Crabby over at Cranky Fitness wrote a post yesterday about staying fit in these hard economic times. Some of you have probably figured out by now that the Bag Lady isn't exactly a fitness guru (hehehehe), but she does try to live a simple, economical life, so she has decided to share a few tips she has learned for stretching your dollar.
The first thing you have to ask yourself is do you really NEED that Ipod/new outfit/couch/DVD/whatever, or do you simply WANT it? Is shopping a form of recreation for you, or do you shop for specific items and ignore all the "deals" on display? In the past few years of rampant consumerism, the Bag Lady has been astounded at the sight of people lined up for hours, waiting for a store to open in order to buy the newest computer game/electronic gadget/whatever. She wonders if, due to this new economic reality, those will be the same people lined up waiting for the soup kitchens to open?

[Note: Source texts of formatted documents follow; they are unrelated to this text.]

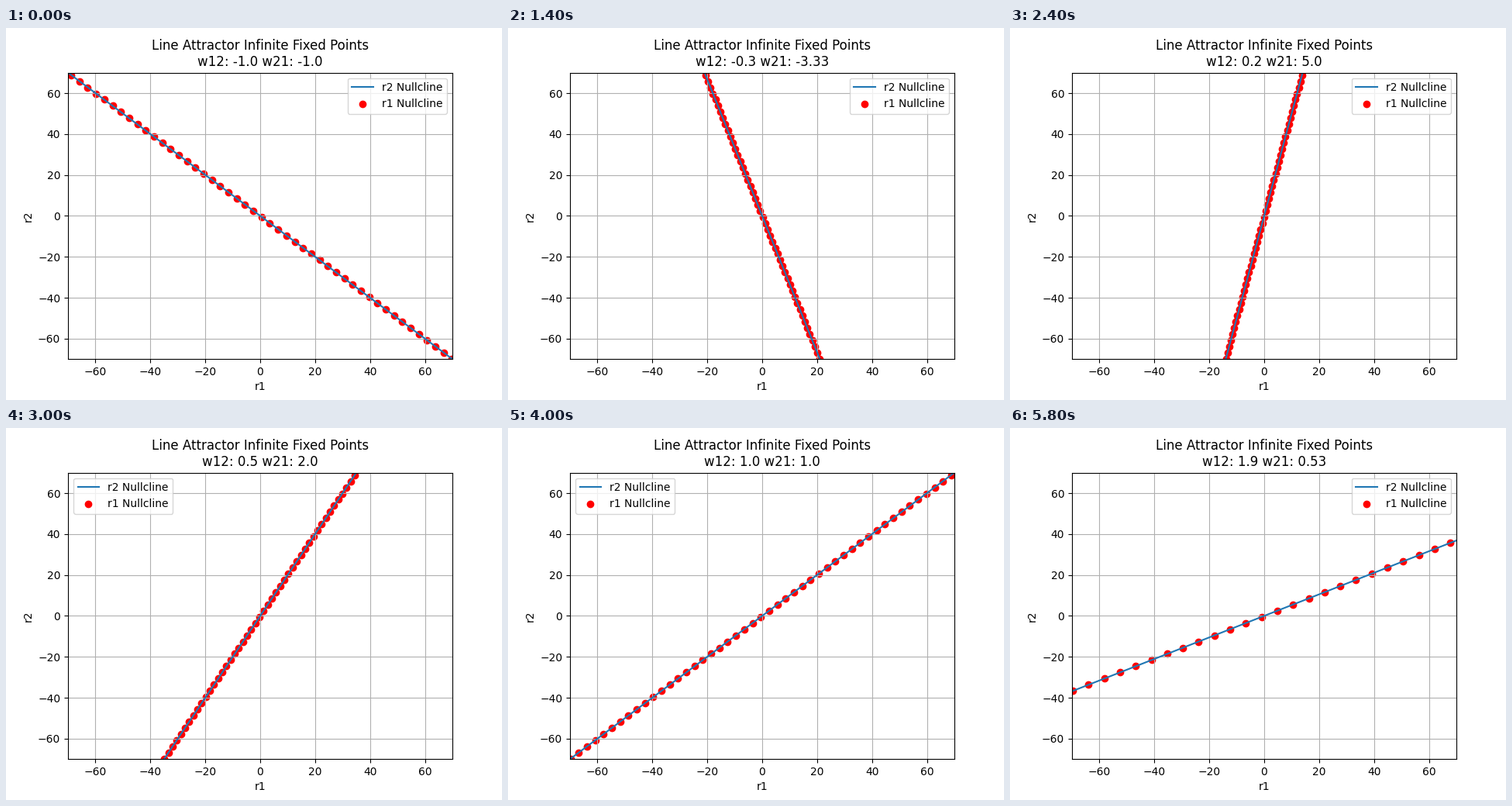
A matplotlib script for the animation above (6000 ms loop, 640x480 px).

```python
import numpy as np
import matplotlib.pyplot as plt
from matplotlib.animation import FuncAnimation

LIMIT = 70
# Floating point leaves the middle weight a hair below zero, so 1 / w stays finite.
weights = np.arange(-1, 2, 0.1)
rates = np.linspace(-100, 500, 200)

fig, ax = plt.subplots(figsize=(6.4, 4.8), dpi=100)


def draw(i):
    w12 = float(weights[i])
    w21 = 1 / w12
    ax.clear()
    ax.plot(rates, w21 * rates, label="r2 Nullcline")
    ax.scatter(w12 * rates, rates, color="red", label="r1 Nullcline")
    ax.set(xlim=(-LIMIT, LIMIT), ylim=(-LIMIT, LIMIT), xlabel="r1", ylabel="r2")
    ax.set_title("Line Attractor Infinite Fixed Points\n"
                 f"w12: {round(w12, 1)} w21: {round(w21, 2)}")
    ax.grid(True)
    ax.legend(loc="best")


anim = FuncAnimation(fig, draw, frames=len(weights), init_func=lambda: None,
                     interval=200, repeat=True, repeat_delay=0)
plt.show()
```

Oh, wait, she was going to give you some tips for pinching pennies. Sorry, she got sidetracked!
Most of her tips involve food, because that is an area she knows well. Some of you who have been reading her blog for awhile are probably aware that she likes food. She likes to cook and create new dishes, and she loves to eat!
Meal planning is an important part of staying within your budget. With a little planning, you can create simple, nutritious meals for far less money than you would spend on one meal out in a fancy restaurant. For example, buy a less expensive cut of meat with a bone in it. Roast it for supper on Sunday, then boil the bone and any leftover meat and vegetables for soup for later in the week.
As some of you are aware, the Bag Lady cooked a big meal this past Thanksgiving weekend for a large family gathering. From the leftover turkey, she will make hot turkey sandwiches, cold turkey sandwiches, turkey pot pie, a few TV dinners, and she has boiled the carcass for soup. She also has leftover ham, which will be used for omelettes and sandwiches, and that bone has also been boiled for soup.
The TV dinners and the soups will go into the deep freeze for later. So from that one big dinner, she will have enough leftovers for roughly 10 meals. Nothing will go to waste, if she can help it. Her dog will eat fairly well, too!
Don't eat meat? Try making vegetable soup. Use those leafy bits off the celery, some potatoes and the less-than-pretty parts of the carrots and onions, throw in some dried beans or lentils, herbs and spices (don't forget the bay leaf, and don't forget to remove it before you serve the soup!) and let it cook.
Think you don't have time to make soup? If you have time to do laundry and clean your house, you have time to make soup. Ten minutes of cutting up the ingredients, leaving it to simmer on the back of the stove while you go about your other tasks, giving it a stir occasionally when you walk past. If you divide it into serving sizes, put it into glass jars, let it cool and then freeze it, you'll have a ready supply of easy meals. (You ask why glass jars? They can be washed and re-used over and over, and don't release the toxins that plastic sometimes does!)
Do you use a lot of paper towel in your kitchen (something the Bag Lady is guilty of)? Try hanging a hand towel over the handle of your oven door and using it to dry your hands. It can be washed and re-used countless times.
Don't waste money buying bottled water. The tap water in most cities is probably better for you. Buy a refillable bottle and fill it at home. You'd be surprised at the money you'll save.
The Bag Lady is afraid that there are going to be hard economic times ahead for many people, and they are going to have to relearn some of the tricks that their grandparents knew. In the last couple of decades of prosperity, the Bag Lady thinks we have become a throw-away society. The movement toward recycling is, in reality, a step back to our grandparents time when they knew how to be self-sufficient and to get by with less. Nothing was wasted on the farm because there wasn't any money to buy new. They turned frayed collars, replaced sleeve cuffs, patched and altered their clothing. Table scraps fed the dogs, chickens or pigs. You made do, or did without. This is a lesson that may have to be re-learned in the coming days.
What's your favourite tip for saving money?